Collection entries
==*==

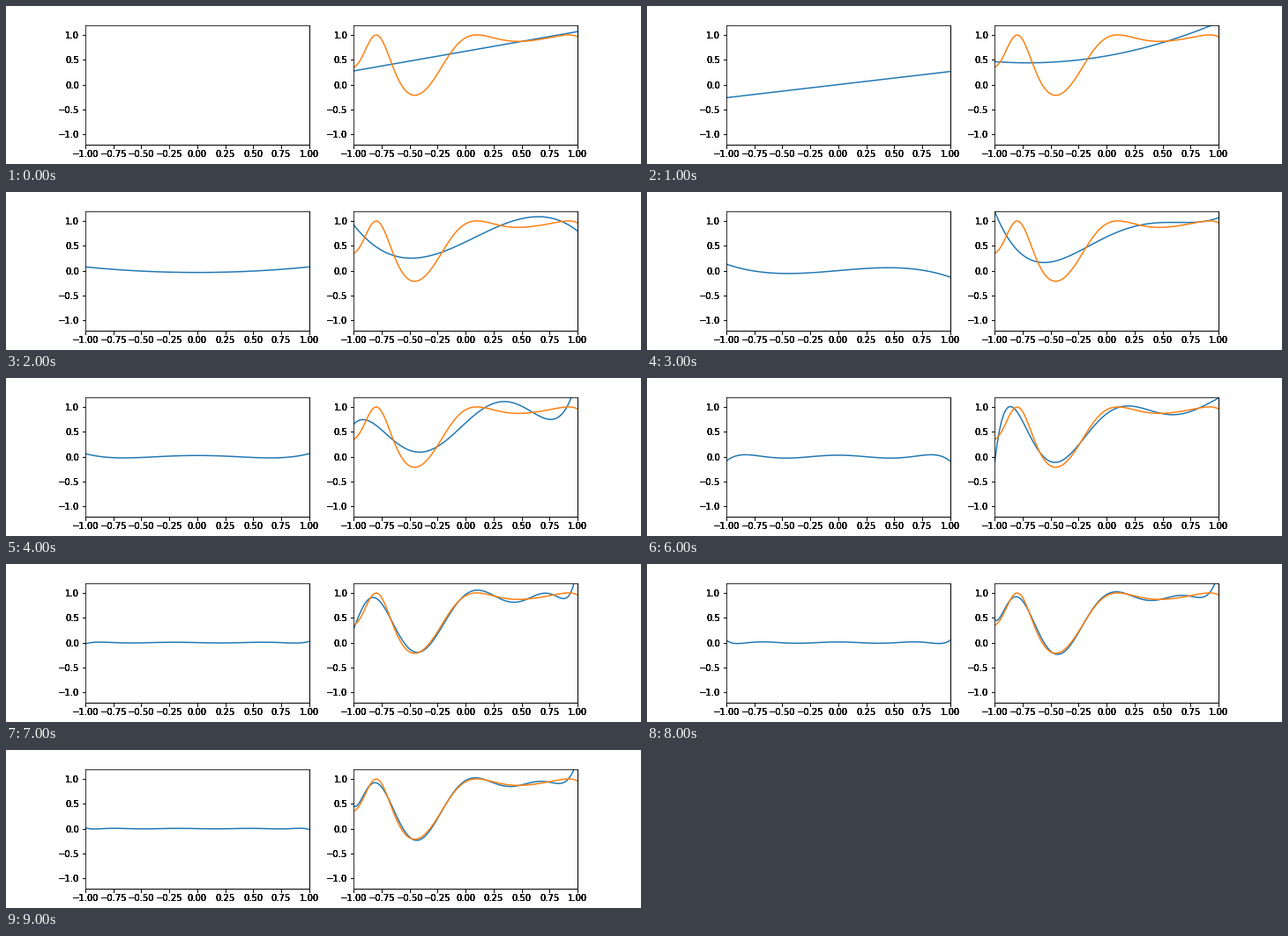
Write a matplotlib script that moves like this. It is 720 px wide and 180 px high and loops after 10 s.

```python
import numpy as np
import matplotlib.pyplot as plt
from matplotlib.animation import FuncAnimation
from numpy.polynomial import Legendre

plt.rcParams["font.family"] = "DejaVu Sans"
plt.rcParams["font.size"] = 10
plt.rcParams["text.kerning_factor"] = 6

DPI = 72
STEPS = 10
LABEL_LAYERS = 5  # overlaid axes give the heavy tick labels

x = np.linspace(-1, 1, 100)
dx = x[1] - x[0]


def wave(x):
    """Smooth curve touching 1 at three peaks, with a deep and a shallow dip."""
    peaks = (x + 0.8) * (x - 0.1) * (x - 0.92)
    sway = np.cos(2 * x + 1.58 - 0.071 * np.exp(-3.25 * x))
    return np.cos(peaks * (4.45 + 2.5 * sway))


# Project the curve on the Legendre polynomials with a plain Riemann sum
basis = [Legendre.basis(n)(x) for n in range(STEPS)]
inner = [np.sum(wave(x) * p) * dx for p in basis]


def component(n):
    return inner[n] * basis[n]


def partial_sum(degree):
    return sum((2 * n + 1) / 2 * component(n) for n in range(degree + 1))


def setup(ax):
    ax.set_xlim(-1, 1)
    ax.set_ylim(-1.2, 1.2)
    ax.set_xticks(np.arange(-1, 1.01, 0.25))
    ax.set_yticks(np.arange(-1, 1.01, 0.5))


fig, (left, right) = plt.subplots(1, 2, figsize=(720 / DPI, 180 / DPI), dpi=DPI)
fig.subplots_adjust(left=0.125, right=0.9, bottom=0.125, top=0.88, wspace=0.2)

for ax in (left, right):
    setup(ax)
    for _ in range(LABEL_LAYERS - 1):
        overlay = fig.add_axes(ax.get_position(), facecolor="none")
        overlay.spines[["left", "top"]].set_visible(False)
        setup(overlay)

term, = left.plot(x, component(0), color="C0", lw=1.5)
total, = right.plot(x, partial_sum(1), color="C0", lw=1.5)
right.plot(x, wave(x), color="C1", lw=1.5)


def update(i):
    term.set_ydata(component(i))
    total.set_ydata(partial_sum(min(i + 1, STEPS - 1)))
    return term, total


anim = FuncAnimation(fig, update, frames=STEPS, interval=1000,
                     repeat=True, repeat_delay=0)
plt.show()
```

==*==

● YOUR ASSIGNMENT: Please give an exact printout of all the records, pictures aside.

● COMPLETED TASK:
Write a matplotlib script that moves like this. It is 720 px wide and 180 px high and loops after 10 s.

```python
import numpy as np
import matplotlib.pyplot as plt
from matplotlib.animation import FuncAnimation
from numpy.polynomial import Legendre

plt.rcParams["font.family"] = "DejaVu Sans"
plt.rcParams["font.size"] = 10
plt.rcParams["text.kerning_factor"] = 6

DPI = 72
STEPS = 10
LABEL_LAYERS = 5  # overlaid axes give the heavy tick labels

x = np.linspace(-1, 1, 100)
dx = x[1] - x[0]


def wave(x):
    """Smooth curve touching 1 at three peaks, with a deep and a shallow dip."""
    peaks = (x + 0.8) * (x - 0.1) * (x - 0.92)
    sway = np.cos(2 * x + 1.58 - 0.071 * np.exp(-3.25 * x))
    return np.cos(peaks * (4.45 + 2.5 * sway))


# Project the curve on the Legendre polynomials with a plain Riemann sum
basis = [Legendre.basis(n)(x) for n in range(STEPS)]
inner = [np.sum(wave(x) * p) * dx for p in basis]


def component(n):
    return inner[n] * basis[n]


def partial_sum(degree):
    return sum((2 * n + 1) / 2 * component(n) for n in range(degree + 1))


def setup(ax):
    ax.set_xlim(-1, 1)
    ax.set_ylim(-1.2, 1.2)
    ax.set_xticks(np.arange(-1, 1.01, 0.25))
    ax.set_yticks(np.arange(-1, 1.01, 0.5))


fig, (left, right) = plt.subplots(1, 2, figsize=(720 / DPI, 180 / DPI), dpi=DPI)
fig.subplots_adjust(left=0.125, right=0.9, bottom=0.125, top=0.88, wspace=0.2)

for ax in (left, right):
    setup(ax)
    for _ in range(LABEL_LAYERS - 1):
        overlay = fig.add_axes(ax.get_position(), facecolor="none")
        overlay.spines[["left", "top"]].set_visible(False)
        setup(overlay)

term, = left.plot(x, component(0), color="C0", lw=1.5)
total, = right.plot(x, partial_sum(1), color="C0", lw=1.5)
right.plot(x, wave(x), color="C1", lw=1.5)


def update(i):
    term.set_ydata(component(i))
    total.set_ydata(partial_sum(min(i + 1, STEPS - 1)))
    return term, total


anim = FuncAnimation(fig, update, frames=STEPS, interval=1000,
                     repeat=True, repeat_delay=0)
plt.show()
```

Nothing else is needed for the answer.